Saturday’s collision between two World War II military aircraft at a Dallas air show was the latest in a long list of crashes involving vintage aircraft used or designed for military purposes. Some recent fatal accidents in the US and abroad:
— October 2, 2019: A four-engine, propeller-driven B-17G Flying Fortress bomber with 13 people on board crashed into Bradley International Airport, north of Hartford, Connecticut, during a traveling vintage airplane show. Seven people were killed and six were injured. The National Transportation Safety Board found pilot error to be the likely cause, with inadequate maintenance as a contributing factor.
— November 17, 2018: A privately owned World War II Mustang fighter plane crashed into the parking lot of an apartment complex in Fredericksburg, Texas, killing the pilot and a passenger.

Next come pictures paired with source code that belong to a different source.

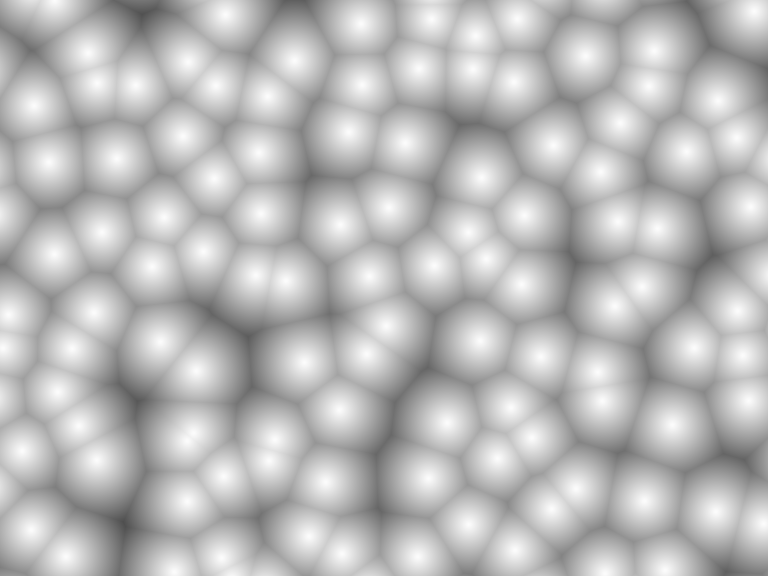
Give the GLSL for this texture, as a WebGL 2 fragment shader.

```glsl
#version 300 es
precision highp float;
precision highp int;
// Cellular noise: soft white cones around scattered points, meeting in grey creases.

uniform vec2 u_resolution;
out vec4 fragColor;

const float CELLS_PER_HEIGHT = 9.0;   // grid rows over the canvas height
const float JITTER = 1.0;             // 0 = regular grid, 1 = fully scattered
const float PEAK_LEVEL = 1.0;         // grey at a feature point
const float FALLOFF = 0.66;           // grey lost per cell of distance
const float DARKEST = 0.2;            // floor for the deepest gaps
const float PEAK_SOFTNESS = 0.02;     // rounding of the cone tips, in cells
const int SEARCH_RADIUS = 2;          // wide enough for gaps beyond one cell
const uint SEED = 37u;

// Integer hash of a grid cell to two values in 0..1
vec2 hashCell(ivec2 cell) {
    uvec2 v = uvec2(cell + 512) + SEED;
    v = v * 1664525u + 1013904223u;
    v.x += v.y * 1664525u;
    v.y += v.x * 1664525u;
    v ^= v >> 16u;
    v.x += v.y * 1664525u;
    v.y += v.x * 1664525u;
    v ^= v >> 16u;
    return vec2(v & 0xffffu) / 65535.0;
}

// Distance from p to the nearest scattered point, in cells
float nearestPointDistance(vec2 p) {
    ivec2 home = ivec2(floor(p));
    float nearestSquared = 1e3;
    for (int y = -SEARCH_RADIUS; y <= SEARCH_RADIUS; y++) {
        for (int x = -SEARCH_RADIUS; x <= SEARCH_RADIUS; x++) {
            ivec2 cell = home + ivec2(x, y);
            vec2 point = vec2(cell) + 0.5 + JITTER * (hashCell(cell) - 0.5);
            vec2 offset = point - p;
            nearestSquared = min(nearestSquared, dot(offset, offset));
        }
    }
    return sqrt(nearestSquared + PEAK_SOFTNESS * PEAK_SOFTNESS);
}

void main() {
    vec2 p = gl_FragCoord.xy / u_resolution.y * CELLS_PER_HEIGHT;

    // Linear fall from each point; the nearest cone wins
    float grey = PEAK_LEVEL - FALLOFF * nearestPointDistance(p);
    fragColor = vec4(vec3(max(grey, DARKEST)), 1.0);
}
```
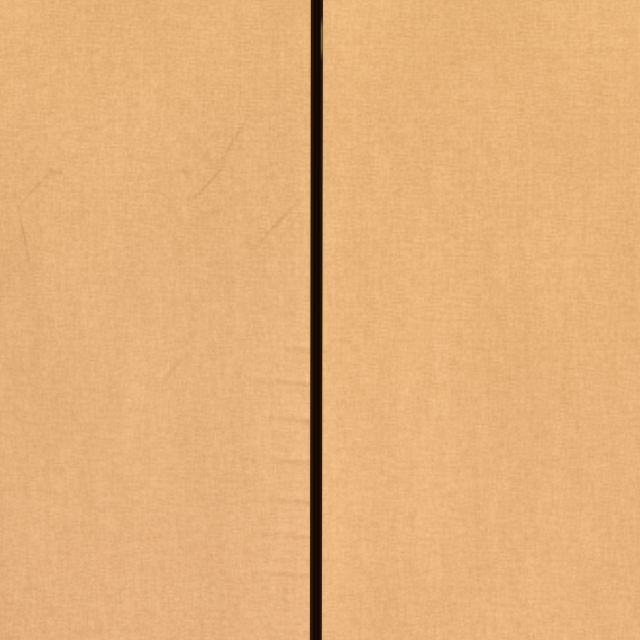
Give the GLSL for this texture, as a WebGL 2 fragment shader.

```glsl
#version 300 es
precision highp float;
// Two panels of tan woven cloth with faint creases, split by a dark vertical gap.

uniform vec2 u_resolution;
out vec4 fragColor;

const vec3 CLOTH_LEFT = vec3(0.896, 0.695, 0.488);
const vec3 CLOTH_RIGHT = vec3(0.910, 0.706, 0.488);
const vec3 GAP_BROWN = vec3(0.17, 0.09, 0.025);
const vec3 GAP_BLACK = vec3(0.07, 0.03, 0.005);

float hash(vec2 p) {
    return fract(sin(dot(p, vec2(127.1, 311.7))) * 43758.5453);
}

float noise(vec2 p) {
    vec2 i = floor(p), f = fract(p);
    f = f * f * (3.0 - 2.0 * f);
    return mix(mix(hash(i), hash(i + vec2(1, 0)), f.x),
               mix(hash(i + vec2(0, 1)), hash(i + vec2(1, 1)), f.x), f.y);
}

// Soft band between two x positions
float band(float x, float left, float right, float soft) {
    return smoothstep(left - soft, left + soft, x)
         * (1.0 - smoothstep(right - soft, right + soft, x));
}

// Thin fold along a segment, fading towards both ends
float crease(vec2 p, vec2 a, vec2 b, float width) {
    vec2 ab = b - a;
    float t = clamp(dot(p - a, ab) / dot(ab, ab), 0.0, 1.0);
    float d = length(p - a - ab * t) / width;
    return exp(-d * d) * (0.35 + 2.6 * t * (1.0 - t));
}

// Horizontal pucker pulled towards the gap: dark line, light lip above
float pucker(vec2 p, float y, float reach, float width) {
    float along = (0.485 - p.x) / reach;
    float d = (p.y - y - 0.012 * along * (1.0 - 0.5 * along)) / width;
    float fade = exp(-along * along * 2.0);
    return fade * (exp(-d * d) - 0.5 * exp(-(d - 2.0) * (d - 2.0)));
}

// Crossed threads plus fine grain, centred on zero
float weave(vec2 p) {
    float warp = noise(p * vec2(330.0, 75.0));
    float weft = noise(p * vec2(75.0, 330.0) + 37.0);
    float grain = noise(p * 300.0 + 91.0);
    return (warp + weft + 1.3 * grain) / 3.3 - 0.5;
}

float foldShade(vec2 p) {
    float s = 0.0;
    s += 0.9 * crease(p, vec2(0.074, 0.734), vec2(0.096, 0.730), 0.0035);
    s += 0.7 * crease(p, vec2(0.080, 0.732), vec2(0.030, 0.680), 0.0025);
    s += 0.8 * crease(p, vec2(0.028, 0.682), vec2(0.046, 0.585), 0.0025);
    s += 0.5 * crease(p, vec2(0.392, 0.825), vec2(0.338, 0.735), 0.0030);
    s += 0.9 * crease(p, vec2(0.350, 0.740), vec2(0.302, 0.688), 0.0025);
    s += 0.8 * crease(p, vec2(0.470, 0.690), vec2(0.396, 0.611), 0.0030);
    s += 0.5 * crease(p, vec2(0.292, 0.450), vec2(0.243, 0.388), 0.0035);
    s += 0.6 * crease(p, vec2(0.282, 0.736), vec2(0.292, 0.728), 0.0035);

    // Puckers down the lower left side of the gap
    for (int i = 0; i < 7; i++) {
        float k = float(i);
        float y = 0.452 - 0.058 * k + 0.014 * (hash(vec2(k, 4.0)) - 0.5);
        float reach = 0.06 + 0.09 * hash(vec2(k, 9.0));
        s += 0.65 * pucker(p, y, reach, 0.0045);
    }
    return s;
}

vec3 cloth(vec2 p) {
    float rightSide = step(0.494, p.x);
    vec3 color = mix(CLOTH_LEFT, CLOTH_RIGHT, rightSide);

    // Broad lighting: warmer below, brighter beside the gap
    color += vec3(0.010, 0.002, 0.018) * (0.5 - p.y);
    color += 0.016 * exp(-abs(p.x - 0.494) / 0.10);
    color += vec3(0.012, 0.010, 0.004) * smoothstep(0.5, 1.0, p.y) * (1.0 - rightSide);
    color -= 0.010 * band(p.x, 0.56, 0.62, 0.04) * smoothstep(0.8, 0.3, p.y);
    color += 0.022 * (noise(p * vec2(9.0, 5.0)) - 0.5);
    color += 0.014 * (noise(p * vec2(70.0, 12.0)) - 0.5);

    color += vec3(0.085, 0.095, 0.105) * weave(p);
    if (rightSide < 0.5) color -= vec3(0.055, 0.062, 0.060) * foldShade(p);
    return color;
}

vec3 gap(vec2 p, float left) {
    float x = p.x - left;
    float core = band(x, 0.0045, 0.0150, 0.0020);
    vec3 color = mix(GAP_BROWN, GAP_BLACK, core);
    color += vec3(0.04, 0.025, 0.01) * band(x, 0.0085, 0.0105, 0.001);
    // Small pale glint on the upper right lip
    float glint = band(p.y, 0.915, 0.965, 0.012) * band(x, 0.0155, 0.0185, 0.001);
    return color + vec3(0.34, 0.28, 0.18) * glint;
}

void main() {
    vec2 p = gl_FragCoord.xy / u_resolution;
    float soft = max(0.0011, 0.7 / u_resolution.x);
    float left = 0.4843 + 0.0014 * p.y;
    float right = 0.5028 + 0.0018 * p.y;

    vec3 color = cloth(p);
    color *= 1.0 - 0.05 * band(p.x, left - 0.002, right + 0.002, 0.002);
    color = mix(color, gap(p, left), band(p.x, left, right, soft));
    fragColor = vec4(color, 1.0);
}
```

The P-51D Mustang returned after running over an overpass during a living history show at the National Museum of the Pacific War. The plane was destroyed and several vehicles in the parking lot were damaged.
Aug 4, 2018: A 79-year-old Junkers Ju-52 aircraft from the Swiss company Ju-Air crashed into the Piz Segnas mountain near the Flims ski resort in eastern Switzerland, killing all 20 on board. Retired from the Swiss Air Force in 1981, the German-built aircraft carried tourists who wanted to take “adventure flights” to experience the country’s scenery in vintage aircraft. Swiss investigators said “high-risk flights” by the pilots led to the crash.
— May 30, 2018: A small vintage plane that was part of a GEICO stunt team with five other planes crashed into a wooded residential area in Melville, New York, killing the pilot. The World War II SNJ-2 aircraft, known as a North American T-6 Texan, had taken off from a nearby airport and was en route to Maryland when it crashed.
July 16, 2017: A pilot and an airport manager were killed in Cummings, Kansas, after their World War II P-51D Mustang “Baby Duck” crashed into a field. According to authorities, the pilot performed a stunt he performed at the Amelia Earhart Festival the day before.
— January 26, 2017: A World War II Grumman G-73 Mallard flying boat came to a stop and dove into the Swan River in Perth, Australia, during Australia Day celebrations. Both the pilot and his passenger were killed.
– August 27, 2016 – An Alaskan pilot was killed when his 450 Stearman biplane, a World War II aircraft often used for military training, crashed during the Airshow of the Cascades in Madras, Oregon.
— July 17, 2016 — A T-28 Trojan, used by the United States military in the 1950s as a training aircraft and also as a counter-insurgency aircraft during the Vietnam War, crashed at the Cold Lake Air Show in Alberta, killing the pilot came to life. Thousands of spectators witnessed the accident.
– August 22, 2015 – A 1950s Hawker Hunter T7 jet crashed on a busy highway near West Sussex, England, killing 11 and injuring more than a dozen others. Investigators said the pilot, who survived, flew too low and slow to successfully complete a loop-the-loop. He was charged with 11 counts of manslaughter, but was eventually acquitted.
– June 22, 2013 – A pilot and a wing-walker were killed when their World War II Boeing-Stearman IB75A crashed into the ground and caught fire during a performance at the Vectren Dayton Air Show in Vandalia, Ohio. Thousands of spectators saw the crash, which federal safety investigators say was likely caused by pilot error.
– September 16, 2011 – The pilot of a 70-year-old modified P-51D Mustang dubbed the Galloping Ghost lost control of the plane during the National Championship Air Races and Air Show in Reno, Nevada, and crashed into spectators, killing he perished. 10 and injuring more than 60. The pilot also died. Federal investigators blame worn parts and speed for the crash.